public comments was what impact would they have on the Cliff Lee
negotiations. But then again, if Cliff
gets 6 years from the Yankees, he’s probably done at the end so he likely won’t
face a re-negotiation with the team if he signs with them. Still, the Yankees need to accelerate the
speed of the negotiations and get this resolved.
Of course, they need to pay equal attention (if not more)
to closer Mariano Rivera. When I heard
that he wanted 2 years at $18 million per year, my reaction was ‘take it and pay him!’. Mo IS the reason the Yankees have enjoyed so
much post-season success over the past 15 years.
The latest rumors have Andy Pettitte leaning toward
returning in 2011. Seriously, that’s
what I have expected. I think he’ll
return for one more year and then hang up the glove for good. Players want to go out on their terms and I
feel that Andy needs stronger closure than the injury shortened 2010
season. His three years in Houston
robbed him of the legacy of being the greatest lefthander in Yankee history,
but he is still in the same room. A
rotation headed by CC Sabathia and Cliff Lee and ended with Andy Pettitte would
definitely make the Yanks one of the early favorites heading into 2011.
I saw that the Yankees had signed reliever Neal Cotts. I was pleasantly surprised to see the
acquisition. Although he was most
recently with the Chicago Cubs, it wasn’t that long ago that he was a key part
of the Chicago White Sox championship bullpen.
He underwent Tommy John surgery in July 2009 and should be ready for
spring training. He will only be 31 when
the season starts and he is certainly a great left-handed option with Boone
Logan. I really hope that he is able to
make a successful return from surgery and breaks camp with the Yanks. He is one of the players I admired as an
opposing player so it is certainly great to see him in pinstripes.
It was strange to see Willie Randolph named as the new
bench coach for the Baltimore Orioles.
Granted, we saw him leave the Yankees to join the Mets as their
manager. But now he is with an AL East
rival and that seems weirder than being with the cross-town Mets. I am not a Buck Showalter fan so I don’t have
the same feeling about Buck managing in the division but Willie has always been
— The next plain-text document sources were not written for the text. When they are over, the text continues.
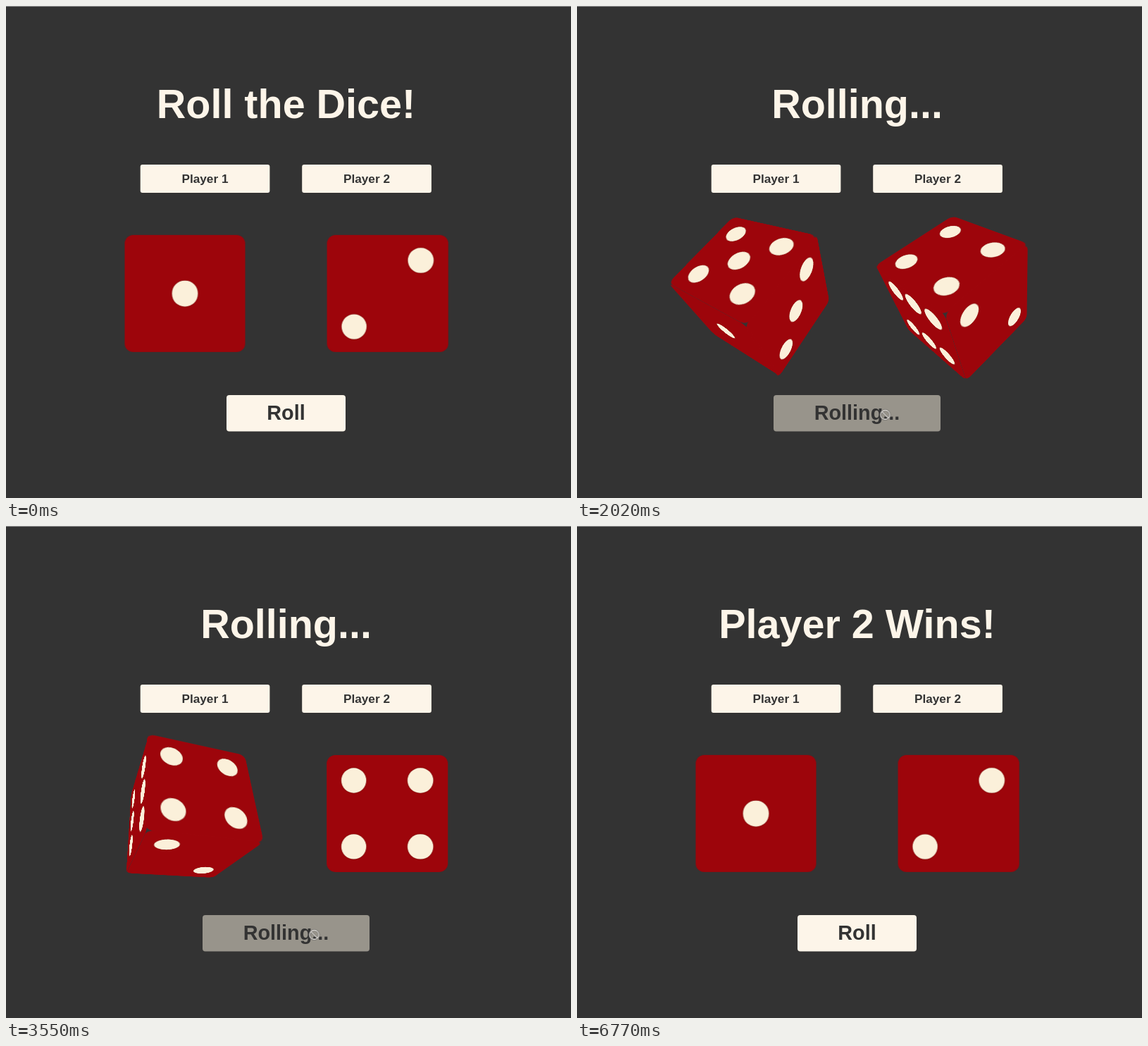
An HTML page for the animation above (7230 ms loop, 802 px wide and 698 px high).

```html
<!DOCTYPE html>
<html lang="en">
<head>
<meta charset="utf-8">
<title>Roll the Dice!</title>
<style>
:root { --cream: #fdf5e9; --hover: #d5ccc1; --off: #98948b; --dark: #333; }
html, body { margin: 0; width: 100%; height: 100%; overflow: hidden; background: var(--dark); }
.stage { position: absolute; left: 0; top: 0; width: 802px; height: 698px; overflow: hidden; }
svg { position: absolute; left: 0; top: 0; }
text { font: bold 17.2px "Liberation Sans", Arial, sans-serif; text-anchor: middle; fill: var(--dark); }
.title text { font-size: 57.5px; fill: var(--cream); }
.button text { font-size: 28.8px; }
.label rect { fill: var(--cream); }

/* Which texts show when */
.intro, .rolling, .result, .idle { animation: 7230ms step-end infinite; }
.intro { animation-name: intro; }
.rolling { animation-name: rolling; }
.result { animation-name: result; }
.idle { animation-name: idle; }
@keyframes intro { 0% { visibility: visible; } 15.63%, 100% { visibility: hidden; } }
@keyframes rolling { 0%, 71.78%, 100% { visibility: hidden; } 15.63% { visibility: visible; } }
@keyframes result { 0% { visibility: hidden; } 71.78%, 100% { visibility: visible; } }
@keyframes idle { 0%, 71.78%, 100% { visibility: visible; } 15.63% { visibility: hidden; } }

.idle rect { animation: hover 7230ms linear infinite; }
.rolling rect { animation: disable 7230ms linear infinite; }
@keyframes hover {
  0%, 9.96% { fill: var(--cream); }
  12.72%, 50% { fill: var(--hover); }
  50.01%, 71.78% { fill: var(--off); }
  74.27%, 87.7% { fill: var(--hover); }
  90.4%, 100% { fill: var(--cream); }
}
@keyframes disable {
  0%, 15.63% { fill: var(--hover); }
  18.2%, 100% { fill: var(--off); }
}

/* Pointer */
.pointer { animation: travel 7230ms linear infinite; }
@keyframes travel {
  0%, 1.8% { transform: translate(735px, 705px); animation-timing-function: ease-in; }
  5.6% { transform: translate(640px, 630px); }
  9.96% { transform: translate(481px, 590px); animation-timing-function: ease-out; }
  11.76%, 86.58% { transform: translate(437.5px, 582px); animation-timing-function: ease-in; }
  87.7% { transform: translate(482px, 586px); }
  90.6% { transform: translate(640px, 631px); }
  92.2% { transform: translate(695px, 664px); }
  93.64%, 100% { transform: translate(735px, 705px); }
}
.arrow, .hand { animation: arrow 7230ms step-end infinite; fill: #3d3546; }
.hand { animation-name: hand; }
@keyframes arrow { 0%, 87.7%, 100% { visibility: visible; } 9.96% { visibility: hidden; } }
@keyframes hand {
  0%, 15.63%, 87.7%, 100% { visibility: hidden; }
  9.96%, 71.78% { visibility: visible; }
}

/* Dice */
.scene { position: absolute; top: 408.3px; width: 0; height: 0; perspective: 375px; perspective-origin: 0 0; }
.cube { position: absolute; width: 0; height: 0; transform-style: preserve-3d; animation: 7230ms linear infinite; }
.face {
  position: absolute; left: -70.4px; top: -68px; width: 140.8px; height: 136px;
  border-radius: 10px; background: #9d050b; backface-visibility: hidden;
}
.face i {
  position: absolute; width: 29.2px; height: 29.2px; margin: -14.6px; border-radius: 50%;
  background: #fbf0da; box-shadow: 0 0 1px #5a1a10;
}
.one { animation-name: tumble-one; }
.two { animation-name: tumble-two; }
@keyframes tumble-one {
  0%, 15.63% { transform: rotateX(0deg) rotateY(0deg) rotateZ(0deg); }
  27.94% { transform: rotateX(295deg) rotateY(324deg) rotateZ(337deg); }
  32.37%, 37.48% { transform: rotateX(356deg) rotateY(313deg) rotateZ(365deg); }
  41.91% { transform: rotateX(416.9deg) rotateY(302.9deg) rotateZ(393.1deg); }
  56.98% {
    transform: rotateX(720deg) rotateY(570deg) rotateZ(718.8deg);
    animation-timing-function: cubic-bezier(.2, .5, .6, .95);
  }
  67.77% {
    transform: rotateX(720deg) rotateY(715.1deg) rotateZ(720deg);
    animation-timing-function: ease-out;
  }
  71.7%, 100% { transform: rotateX(720deg) rotateY(720deg) rotateZ(720deg); }
}
@keyframes tumble-two {
  0%, 15.63% { transform: rotateX(90deg) rotateY(0deg) rotateZ(0deg); }
  27.94% { transform: rotateX(484.7deg) rotateY(45.2deg) rotateZ(284.4deg); }
  32.37%, 37.48% {
    transform: rotateX(530deg) rotateY(-36deg) rotateZ(234deg);
    animation-timing-function: ease-out;
  }
  41.9% { transform: rotateX(560deg) rotateY(-90deg) rotateZ(200deg); }
  41.901%, 42.19% {
    transform: rotateX(0deg) rotateY(-90.4deg) rotateZ(0deg);
    animation-timing-function: ease-in-out;
  }
  47.44%, 57.68% {
    transform: rotateX(0deg) rotateY(-270deg) rotateZ(0deg);
    animation-timing-function: cubic-bezier(.2, .5, .6, .95);
  }
  67.77% {
    transform: rotateX(86.5deg) rotateY(-355.7deg) rotateZ(355.8deg);
    animation-timing-function: ease-out;
  }
  71.7%, 100% { transform: rotateX(90deg) rotateY(-360deg) rotateZ(360deg); }
}
</style>
</head>
<body>
<div class="stage">
  <svg width="802" height="698">
    <rect width="802" height="1" fill="#8c8c8c"/>
    <g class="title">
      <text class="intro" x="397.5" y="158.5">Roll the Dice!</text>
      <text class="rolling" x="397.5" y="158.5">Rolling...</text>
      <text class="result" x="397.5" y="158.5">Player 2 Wins!</text>
    </g>
    <g class="label">
      <rect x="190.7" y="225" width="183.7" height="40" rx="3"/>
      <text x="282.5" y="250.5">Player 1</text>
      <rect x="420.2" y="225" width="183.7" height="40" rx="3"/>
      <text x="512" y="250.5">Player 2</text>
    </g>
    <g class="button idle">
      <rect x="313" y="552" width="169" height="51.5" rx="4"/>
      <text x="397.5" y="587">Roll</text>
    </g>
    <g class="button rolling">
      <rect x="279" y="552" width="237" height="51.5" rx="4"/>
      <text x="397.5" y="587">Rolling...</text>
    </g>
  </svg>

  <div class="scene" style="left:254px"><div class="cube one"></div></div>
  <div class="scene" style="left:540.6px"><div class="cube two"></div></div>

  <svg width="802" height="698">
    <g class="pointer">
      <path class="arrow" d="M0 0v16l4-3.5 2.5 5.5 2.5-1-2.5-5.5h5z" stroke="#777" stroke-width=".6"/>
      <path class="hand" d="M-1.5 0q1.5-1.5 3 0v6l5 1q2 .5 2 2.5v3.5l-2 4h-6.5l-4.5-6.5q0-1.8 1.5-1.5l1.5 1.5z"/>
      <g class="rolling" fill="none" transform="translate(0 -2)">
        <path d="M6.5 0a6.5 6.5 0 1 0-13 0a6.5 6.5 0 1 0 13 0M-4.5-4.5l9 9" stroke="#666" stroke-width="2.4"/>
        <path d="M6.5 0a6.5 6.5 0 1 0-13 0a6.5 6.5 0 1 0 13 0M-4.5-4.5l9 9" stroke="#dcd8d2" stroke-width="1.3"/>
      </g>
    </g>
  </svg>
</div>
<script>
// Each face: its turn from the front, and its pips as cells of a 3 by 3 grid.
const faces = [
  ['rotateY(0deg)', '4'],
  ['rotateX(-90deg)', '26'],
  ['rotateY(90deg)', '246'],
  ['rotateY(-90deg)', '0268'],
  ['rotateX(90deg)', '02468'],
  ['rotateY(180deg)', '035268']
];
const pipGap = 38.6;

function add(parent, tag) {
  return parent.appendChild(document.createElement(tag));
}

for (const cube of document.querySelectorAll('.cube')) {
  for (const [turn, cells] of faces) {
    const face = add(cube, 'div');
    face.className = 'face';
    face.style.transform = `${turn} translateZ(68px)`;
    for (const cell of cells) {
      const pip = add(face, 'i');
      pip.style.left = `calc(50% + ${(cell % 3 - 1) * pipGap}px)`;
      pip.style.top = `calc(50% + ${(Math.floor(cell / 3) - 1) * pipGap}px)`;
    }
  }
}
</script>
</body>
</html>
```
one of the good guys. I also saw that
former Yankees pitching coach Mark Connor, who frequently drew the ire of
George Steinbrenner, is the new Orioles pitching coach. I wish Willie the best of luck and hope that
it propels him to another managing opportunity.
Simmons/NY Daily News
Finally, I am glad that Joe Girardi is the Yankees
manager. However, last season, I had
openly pulled for Don Mattingly if Girardi left to take the Chicago Cubs
job. It never came close to becoming a
reality since the Cubs decided to stay with interim manager Mike Quade and the
Los Angeles Dodgers named Donnie Baseball as their manager replacing Joe
Torre. I think it was the Cubs snub of
Ryne Sandberg that made me realize it was probably best for Mattingly to manage
elsewhere. If he is unsuccessful and
ultimately fired, it would have adversely impacted his relationship with the
Yankees. I think about Lou Piniella, who
enjoyed his greatest managing success elsewhere, and Yogi Berra, who went years
not speaking to the Yankees before he finally reconciled with George
Steinbrenner. Donnie will always be a
Yankee but it is best for him to manage in Los Angeles. As for Girardi, there really is nobody that I’d
rather see in the position. As for
Sandberg, it is very sad that his relationship with the Cubs has been hurt but
long-term he is better off managing elsewhere.
He’ll be able to return to Chicago with no hard feelings at some future
point in time.
Simmons/NY Daily News
Happy Thanksgiving to everyone! J